▶ **PROBLEM**: There is a line below that contains "996Q346 989 354". Please reproduce it and all following lines exactly, through the final one.

[Plain-text document sources]

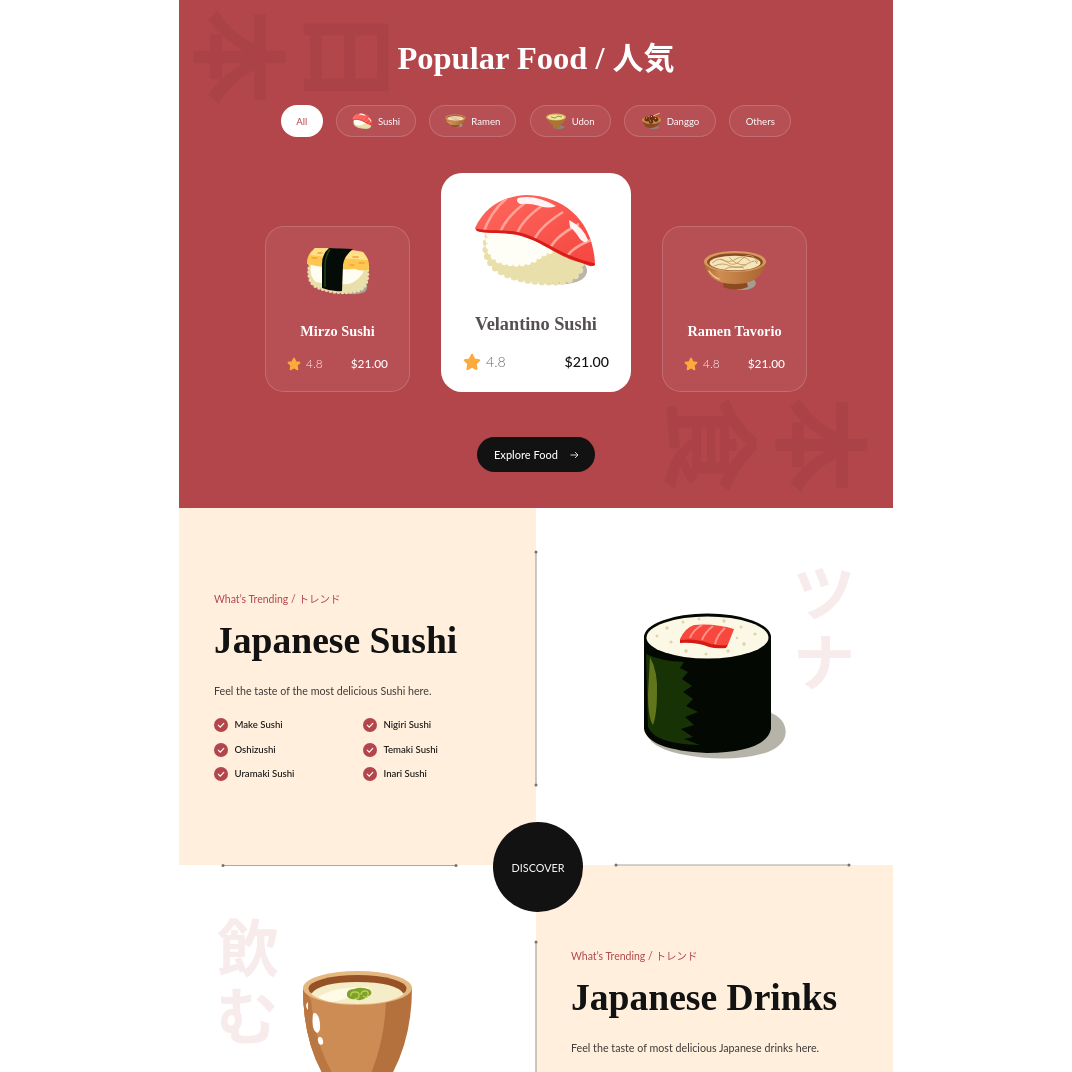
<!DOCTYPE html>
<html lang="en">
<head>
<meta charset="utf-8">
<title>Popular Food</title>
<style>
:root {
  --red: #b2464b;
  --cream: #ffefdc;
  --ink: #121212;
  --star: #fbab3c;
  --glass: rgba(255, 255, 255, .06);
  --glass-line: rgba(255, 255, 255, .16);
  --serif: "Liberation Serif", "Noto Sans CJK JP", serif;
  --sans: Lato, "Noto Sans CJK JP", sans-serif;
}
* { box-sizing: border-box; margin: 0; padding: 0; }
body { width: 1072px; height: 1072px; overflow: hidden; background: #fff; font-family: var(--sans); color: var(--ink); }
a { color: inherit; text-decoration: none; }
svg { display: block; flex: none; }
.defs { position: absolute; width: 0; height: 0; }
.page { position: relative; width: 714px; height: 1072px; margin-left: 179px; overflow: hidden; }
.popular { position: relative; height: 508px; padding-top: 38px; background: var(--red); color: #fff; display: flex; flex-direction: column; align-items: center; }
.popular > * { position: relative; }
.popular .kanji { position: absolute; inset: 0; }
.popular h2 { font: 700 32.5px/40px var(--serif); white-space: nowrap; }
.popular h2 span { font-size: 31px; line-height: 1px; }
.tabs { display: flex; gap: 13.3px; margin-top: 27px; list-style: none; }
.tabs a { display: flex; align-items: center; justify-content: center; gap: 5px; height: 32px; padding: 0 15px; border: 1px solid var(--glass-line); border-radius: 16px; background: var(--glass); font-size: 9.6px; }
.tabs .all { width: 42px; padding: 0; background: #fff; color: var(--red); }
.tabs .sushi { width: 80px; } .tabs .ramen { width: 87px; } .tabs .udon { width: 81px; }
.tabs .danggo { width: 92px; } .tabs .others { width: 62px; }
.cards { display: flex; align-items: flex-end; gap: 31px; margin-top: 36px; }
.card { width: 145px; height: 166px; padding: 20px 21px 0; border: 1px solid var(--glass-line); border-radius: 19px; background: var(--glass); display: flex; flex-direction: column; align-items: center; }
.card h3 { margin-top: 26px; font: 700 14.3px/20px var(--serif); white-space: nowrap; }
.meta { display: flex; align-items: center; width: 100%; margin-top: 15px; font-size: 11.9px; line-height: 16px; }
.meta svg { margin-right: 5px; }
.meta .score { font-weight: 300; }
.meta .price { margin-left: auto; font-weight: 500; }
.card.featured { width: 190px; height: 219px; padding: 21px 22px 0; border: 0; border-radius: 21px; background: #fff; color: var(--ink); }
.featured h3 { margin-top: 25px; font-size: 18.3px; line-height: 26px; color: #55504f; }
.featured .meta { font-size: 14.2px; line-height: 20px; }
.featured .score { color: #666; }
.explore { display: flex; align-items: center; justify-content: space-between; width: 118px; height: 35px; margin-top: 45px; padding: 0 16px 0 17px; border-radius: 18px; background: var(--ink); font-size: 11px; font-weight: 500; }
.trending { display: grid; grid-template: 357px 357px / 357px 357px; }
.panel { padding: 83px 35px 0; background: var(--cream); }
.eyebrow { font-size: 10.5px; line-height: 16px; color: var(--red); }
.panel h2 { margin-top: 12px; font: 700 37.6px/44px var(--serif); white-space: nowrap; }
.lead { margin-top: 20px; font-size: 10.7px; line-height: 16px; color: #3d3a38; white-space: nowrap; }
.kinds { display: grid; grid-template-columns: 149px 149px; row-gap: 10.5px; margin-top: 19px; list-style: none; font-size: 9.6px; line-height: 14px; font-weight: 500; }
.kinds li { display: flex; gap: 6.5px; }
.rules { position: absolute; inset: 0; }
.discover { position: absolute; left: 314px; top: 822px; width: 90px; height: 90px; border-radius: 50%; background: var(--ink); color: #fff; display: grid; place-items: center; font-size: 10.8px; }
.kanji text { font: 700 97px "Noto Sans CJK JP", sans-serif; text-anchor: middle; fill: #000; fill-opacity: .045; }
.kana { font: 700 62px "Noto Sans CJK JP", sans-serif; text-anchor: middle; fill: #f7ebec; }
</style>
</head>
<body>
<svg class="defs" aria-hidden="true">
  <defs>
    <linearGradient id="salmon" x1="0" y1="0" x2="1" y2="1"><stop offset="0" stop-color="#ff6a60"/><stop offset="1" stop-color="#f4453f"/></linearGradient>
    <linearGradient id="clay" x1="0" x2="1"><stop offset="0" stop-color="#a9682f"/><stop offset=".25" stop-color="#cf8d52"/><stop offset="1" stop-color="#a9632f"/></linearGradient>
    <clipPath id="fish-shape"><path d="M476 228C486 207 503 196 528 195C566 196 595 222 596 265Q592 268 583 263C560 258 546 243 525 237C508 231 492 235 478 231Z"/></clipPath>
    <symbol id="nigiri" viewBox="476 194 122 92">
      <path d="M520 274Q560 291 582 280Q593 273 584 262L540 260Z" fill="#b8b5ab"/>
      <path id="rice" d="M489 236C484 250 488 264 501 271C518 281 548 284 566 281C580 277 585 268 580 256L520 228Z" fill="#e9dfaa" stroke="#e9dfaa" stroke-width="7" stroke-linecap="round" stroke-dasharray="0 7"/>
      <path d="M490 234C488 247 491 255 499 260C512 266 529 264 536 259C544 253 549 252 553 250L520 228Z" fill="#fffef6" stroke="#fffef6" stroke-width="6" stroke-linecap="round" stroke-dasharray="0 6"/>
      <g clip-path="url(#fish-shape)">
        <path d="M470 190h130v80H470z" fill="url(#salmon)"/>
        <path d="M484 234Q491 212 508 198M500 235Q506 217 530 200M517 238Q520 221 547 203M534 244Q537 229 564 212M550 252Q553 238 580 224M566 260Q570 249 592 240" fill="none" stroke="#ffa397" stroke-width="2.6"/>
        <path d="M476 230C494 234 510 229 527 236C548 243 561 257 596 265" fill="none" stroke="#d81d18" stroke-width="3"/>
      </g>
      <path d="M519 198Q536 194 557 206Q550 209 541 206Q530 203 521 204Q516 201 519 198ZM570 220Q584 227 589 240Q586 245 581 239Q576 231 571 227Z" fill="#fff" fill-opacity=".93"/>
    </symbol>
    <symbol id="tamago" viewBox="305 247 64 48">
      <path d="M328 288Q350 298 364 292Q369 286 363 281Z" fill="#a8a29b"/>
      <path d="M309 264Q306 280 314 286Q337 296 359 290Q368 285 366 268Z" fill="#e9dfaa" stroke="#e9dfaa" stroke-width="4" stroke-linecap="round" stroke-dasharray="0 4"/>
      <path d="M310 264Q308 277 315 282Q328 285 348 284Q360 280 364 268Z" fill="#fffdf2"/>
      <path d="M306 261Q307 253 314 248Q340 248 362 252Q369 259 368 269Q362 272 354 269Q336 271 306 264Z" fill="#fdc751"/>
      <path d="M314 248Q340 248 362 252L367 260Q338 259 309 255Z" fill="#ffe08a"/>
      <path d="M311 258h5M317 253h4M352 257h5M358 263h5M349 265h4" stroke="#f2a433" stroke-width="1.5" stroke-linecap="round"/>
      <path d="M328 248L352 249Q343 256 342 265L341 291Q331 292 321 288L321 264Q321 254 328 248Z" fill="#050b06"/>
      <path d="M329 249Q324 257 324 265V287" fill="none" stroke="#1d4514" stroke-width="1.5"/>
    </symbol>
    <symbol id="bowl" viewBox="703 250 64 42">
      <path d="M725 286Q746 294 755 286Q758 281 750 277Z" fill="#a49b91"/>
      <path d="M724 279h22l2 8q-13 5-25 0z" fill="#8d4a20"/>
      <path d="M704 262Q706 279 724 283Q735 285 746 283Q763 279 766 262Z" fill="url(#clay)"/>
      <ellipse cx="735" cy="261.5" rx="31" ry="10.5" fill="#d79a5e"/>
      <ellipse cx="735" cy="262" rx="28" ry="8.8" fill="#8b4a22"/>
    </symbol>
    <symbol id="noodles" viewBox="703 250 64 42">
      <use href="#bowl" x="703" y="250" width="64" height="42"/>
      <ellipse cx="735" cy="263" rx="25.5" ry="7.3" fill="#f4e5bc"/>
      <path d="M712 263q8-7 15-1t15-3 16 3M714 266q9-4 16 0t17-2 10 0M720 259q9 5 16 0t14 2M725 269q8-4 19-1M729 257q6 8 17 8" fill="none" stroke="#c39c5d" stroke-width=".9"/>
      <path d="M709 271q4 6 10 8" fill="none" stroke="#efbd86" stroke-width="1.4" stroke-linecap="round"/>
    </symbol>
    <symbol id="star" viewBox="0 0 20 20"><path d="M10 2L12.5 7.2 18 8 14 12 15 17.7 10 15 5 17.7 6 12 2 8 7.5 7.2Z" fill="#fbab3c" stroke="#fbab3c" stroke-width="2.4" stroke-linejoin="round"/></symbol>
    <symbol id="check" viewBox="0 0 14 14"><circle cx="7" cy="7" r="7" fill="#b2464b"/><path d="M4.2 7.2L6.2 9.1 9.8 5.3" fill="none" stroke="#fff" stroke-width="1.1" stroke-linecap="round"/></symbol>
  </defs>
</svg>

<main class="page">
  <section class="popular">
    <svg class="kanji" width="714" height="508" aria-hidden="true">
      <text transform="translate(61 57) rotate(90)" y="37">本</text>
      <text transform="translate(170 57) rotate(90)" y="37">日</text>
      <text transform="translate(532 445) rotate(90)" y="37">食</text>
      <text transform="translate(643 445) rotate(90)" y="37">本</text>
    </svg>
    <h2>Popular Food / <span>人気</span></h2>
    <ul class="tabs">
      <li><a class="all" href="#">All</a></li>
      <li><a class="sushi" href="#"><svg width="21" height="16"><use href="#nigiri"/></svg>Sushi</a></li>
      <li><a class="ramen" href="#"><svg width="21" height="14"><use href="#noodles"/></svg>Ramen</a></li>
      <li><a class="udon" href="#"><svg width="21" height="17" viewBox="0 0 21 17"><path d="M7 13l8-1 4 2q-3 3-9 2z" fill="#8d8077"/><path d="M0 4Q3 11 7 12V15Q11 17 14 14V12Q19 10 20 3Z" fill="#a87532"/><ellipse cx="10" cy="4" rx="10" ry="3.6" fill="#dfb262"/><ellipse cx="10" cy="4.3" rx="8.3" ry="2.6" fill="#f3e3a2"/><path d="M5 4l4 1 3-2 4 1" fill="none" stroke="#7c9a35"/></svg>Udon</a></li>
      <li><a class="danggo" href="#"><svg width="21" height="17" viewBox="0 0 21 17"><path d="M6 14l9-1 4 1q-3 3-9 2z" fill="#8d8077"/><path d="M1 7Q3 14 8 15Q16 16 20 7Z" fill="#8a4822"/><ellipse cx="10.5" cy="7" rx="9.7" ry="4" fill="#c98a45"/><g fill="#6b2e14"><circle cx="6" cy="6" r="2.5"/><circle cx="11" cy="4.5" r="2.6"/><circle cx="15" cy="6.5" r="2.4"/><circle cx="10" cy="8.5" r="2.3"/></g><path d="M5 5h1M10 3.5h1M14 5.5h1M9 8h1M12 3L19 0" stroke="#eec063"/></svg>Danggo</a></li>
      <li><a class="others" href="#">Others</a></li>
    </ul>
    <div class="cards">
      <article class="card">
        <svg width="64" height="48"><use href="#tamago"/></svg>
        <h3>Mirzo Sushi</h3>
        <p class="meta"><svg width="14" height="14"><use href="#star"/></svg><span class="score">4.8</span><span class="price">$21.00</span></p>
      </article>
      <article class="card featured">
        <svg width="122" height="92"><use href="#nigiri"/></svg>
        <h3>Velantino Sushi</h3>
        <p class="meta"><svg width="18" height="18"><use href="#star"/></svg><span class="score">4.8</span><span class="price">$21.00</span></p>
      </article>
      <article class="card">
        <svg width="64" height="48"><use href="#noodles"/></svg>
        <h3>Ramen Tavorio</h3>
        <p class="meta"><svg width="14" height="14"><use href="#star"/></svg><span class="score">4.8</span><span class="price">$21.00</span></p>
      </article>
    </div>
    <a class="explore" href="#">Explore Food <svg width="9" height="8" viewBox="0 0 9 8"><path d="M.5 4h7.5M5 1l3 3-3 3" fill="none" stroke="#fff" stroke-width=".8"/></svg></a>
  </section>

  <section class="trending">
    <div class="panel">
      <p class="eyebrow">What’s Trending / トレンド</p>
      <h2>Japanese Sushi</h2>
      <p class="lead">Feel the taste of the most delicious Sushi here.</p>
      <ul class="kinds">
        <li><svg width="14" height="14"><use href="#check"/></svg>Make Sushi</li>
        <li><svg width="14" height="14"><use href="#check"/></svg>Nigiri Sushi</li>
        <li><svg width="14" height="14"><use href="#check"/></svg>Oshizushi</li>
        <li><svg width="14" height="14"><use href="#check"/></svg>Temaki Sushi</li>
        <li><svg width="14" height="14"><use href="#check"/></svg>Uramaki Sushi</li>
        <li><svg width="14" height="14"><use href="#check"/></svg>Inari Sushi</li>
      </ul>
    </div>
    <svg class="roll" width="357" height="357" viewBox="536 508 357 357">
      <text class="kana" x="824" y="617">ツ</text>
      <text class="kana" x="824" y="686">ナ</text>
      <path d="M646 731Q648 747 680 754Q730 764 768 752Q789 743 785 727Q782 716 766 711Z" fill="#b6b4a9"/>
      <path d="M644 636V729Q648 750 707 753Q766 752 771 729V636Z" fill="#040803"/>
      <path d="M646 654Q660 661 684 662L680 668 688 672 682 679 692 686 683 692 693 699 686 706 698 712 685 717 694 725 681 729 693 737 684 739 700 745Q655 744 648 727Z" fill="#173306"/>
      <path d="M650 657Q658 672 657 693Q657 714 653 725Q648 718 648 694Z" fill="#63751a"/>
      <ellipse cx="707.5" cy="637" rx="63.5" ry="23.5" fill="#040803"/>
      <ellipse cx="707.5" cy="637.5" rx="61" ry="21" fill="#fbf8e6"/>
      <g fill="#ddd5ab"><circle cx="657" cy="636" r="1.5"/><circle cx="667" cy="628" r="1.8"/><circle cx="671" cy="642" r="1.6"/><circle cx="683" cy="622" r="1.5"/><circle cx="686" cy="651" r="1.8"/><circle cx="699" cy="619" r="1.4"/><circle cx="706" cy="654" r="1.5"/><circle cx="724" cy="621" r="1.7"/><circle cx="728" cy="651" r="1.7"/><circle cx="741" cy="627" r="1.5"/><circle cx="744" cy="644" r="1.8"/><circle cx="755" cy="634" r="1.6"/><circle cx="737" cy="638" r="1.2"/></g>
      <path d="M680 639Q685 628 694 625Q714 623 734 629Q731 637 727 647Q720 648 711 646Q697 640 680 642Z" fill="#f8483e"/>
      <path d="M680 640Q697 638 711 644Q720 646 727 645L726 648Q716 649 709 647Q696 642 680 643Z" fill="#d41a12"/>
      <path d="M690 638Q693 630 702 625M702 640Q705 632 713 626M715 644Q717 635 725 628" fill="none" stroke="#ff9488" stroke-width="2"/>
    </svg>
    <svg class="drink" width="357" height="357" viewBox="179 865 357 357">
      <text class="kana" x="248" y="972">飲</text>
      <text class="kana" x="247" y="1040">む</text>
      <path d="M303 988Q303 1040 324 1076H391Q412 1038 412 988Z" fill="#b5713d"/>
      <path d="M303 988Q303 1040 324 1076H370Q385 1040 386 1000Z" fill="#cd8c53"/>
      <path d="M303 988Q303 1040 324 1076H334Q315 1045 311 1000Z" fill="#bb7741"/>
      <ellipse cx="357.500" cy="988" rx="54.5" ry="17" fill="#e5b880"/>
      <ellipse cx="357.500" cy="988.5" rx="49" ry="13.5" fill="#965127"/>
      <path d="M311 994Q320 982 357 982Q396 982 404 994Q392 1004 357 1004Q323 1004 311 994Z" fill="#f5edc8"/>
      <path d="M318 997Q335 986 370 987Q350 999 332 1002Q322 1000 318 997Z" fill="#fffbe6"/>
      <path d="M347 996Q346 989 354 989Q362 986 370 990Q374 994 367 997Q361 1002 355 999Q350 1000 347 996Z" fill="#7fa22b"/>
      <path d="M351 996q-1-4 4-4t4 4-4 2M361 995q0-4 4-4t3 4-5 1" fill="none" stroke="#b9d052" stroke-width="1.3"/>
      <path d="M308 1002Q304 1005 308 1010M313 1014Q311 1030 317 1033Q322 1031 319 1018Q316 1011 313 1014Z" fill="#fff"/>
      <ellipse cx="320.500" cy="1041" rx="2.5" ry="4" fill="#fff" transform="rotate(-15 320 1041)"/>
    </svg>
    <div class="panel">
      <p class="eyebrow">What’s Trending / トレンド</p>
      <h2>Japanese Drinks</h2>
      <p class="lead">Feel the taste of most delicious Japanese drinks here.</p>
    </div>
  </section>

  <svg class="rules" width="714" height="1072" viewBox="179 0 714 1072" aria-hidden="true">
    <path d="M536 552V785M536 942V1072M223 865.500H456M616 865H849" stroke="#aaa6a3" stroke-width="1.2"/>
    <g fill="#77716f"><circle cx="536" cy="552" r="1.5"/><circle cx="536" cy="785" r="1.500"/><circle cx="536" cy="942" r="1.5"/><circle cx="223" cy="865.5" r="1.5"/><circle cx="456" cy="865.5" r="1.5"/><circle cx="616" cy="865" r="1.5"/><circle cx="849" cy="865" r="1.5"/></g>
  </svg>
  <a class="discover" href="#">DISCOVER</a>
</main>
</body>
</html>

▶ **RESPONSE**:
      <path d="M347 996Q346 989 354 989Q362 986 370 990Q374 994 367 997Q361 1002 355 999Q350 1000 347 996Z" fill="#7fa22b"/>
      <path d="M351 996q-1-4 4-4t4 4-4 2M361 995q0-4 4-4t3 4-5 1" fill="none" stroke="#b9d052" stroke-width="1.3"/>
      <path d="M308 1002Q304 1005 308 1010M313 1014Q311 1030 317 1033Q322 1031 319 1018Q316 1011 313 1014Z" fill="#fff"/>
      <ellipse cx="320.500" cy="1041" rx="2.5" ry="4" fill="#fff" transform="rotate(-15 320 1041)"/>
    </svg>
    <div class="panel">
      <p class="eyebrow">What’s Trending / トレンド</p>
      <h2>Japanese Drinks</h2>
      <p class="lead">Feel the taste of most delicious Japanese drinks here.</p>
    </div>
  </section>

  <svg class="rules" width="714" height="1072" viewBox="179 0 714 1072" aria-hidden="true">
    <path d="M536 552V785M536 942V1072M223 865.500H456M616 865H849" stroke="#aaa6a3" stroke-width="1.2"/>
    <g fill="#77716f"><circle cx="536" cy="552" r="1.5"/><circle cx="536" cy="785" r="1.500"/><circle cx="536" cy="942" r="1.5"/><circle cx="223" cy="865.5" r="1.5"/><circle cx="456" cy="865.5" r="1.5"/><circle cx="616" cy="865" r="1.5"/><circle cx="849" cy="865" r="1.5"/></g>
  </svg>
  <a class="discover" href="#">DISCOVER</a>
</main>
</body>
</html>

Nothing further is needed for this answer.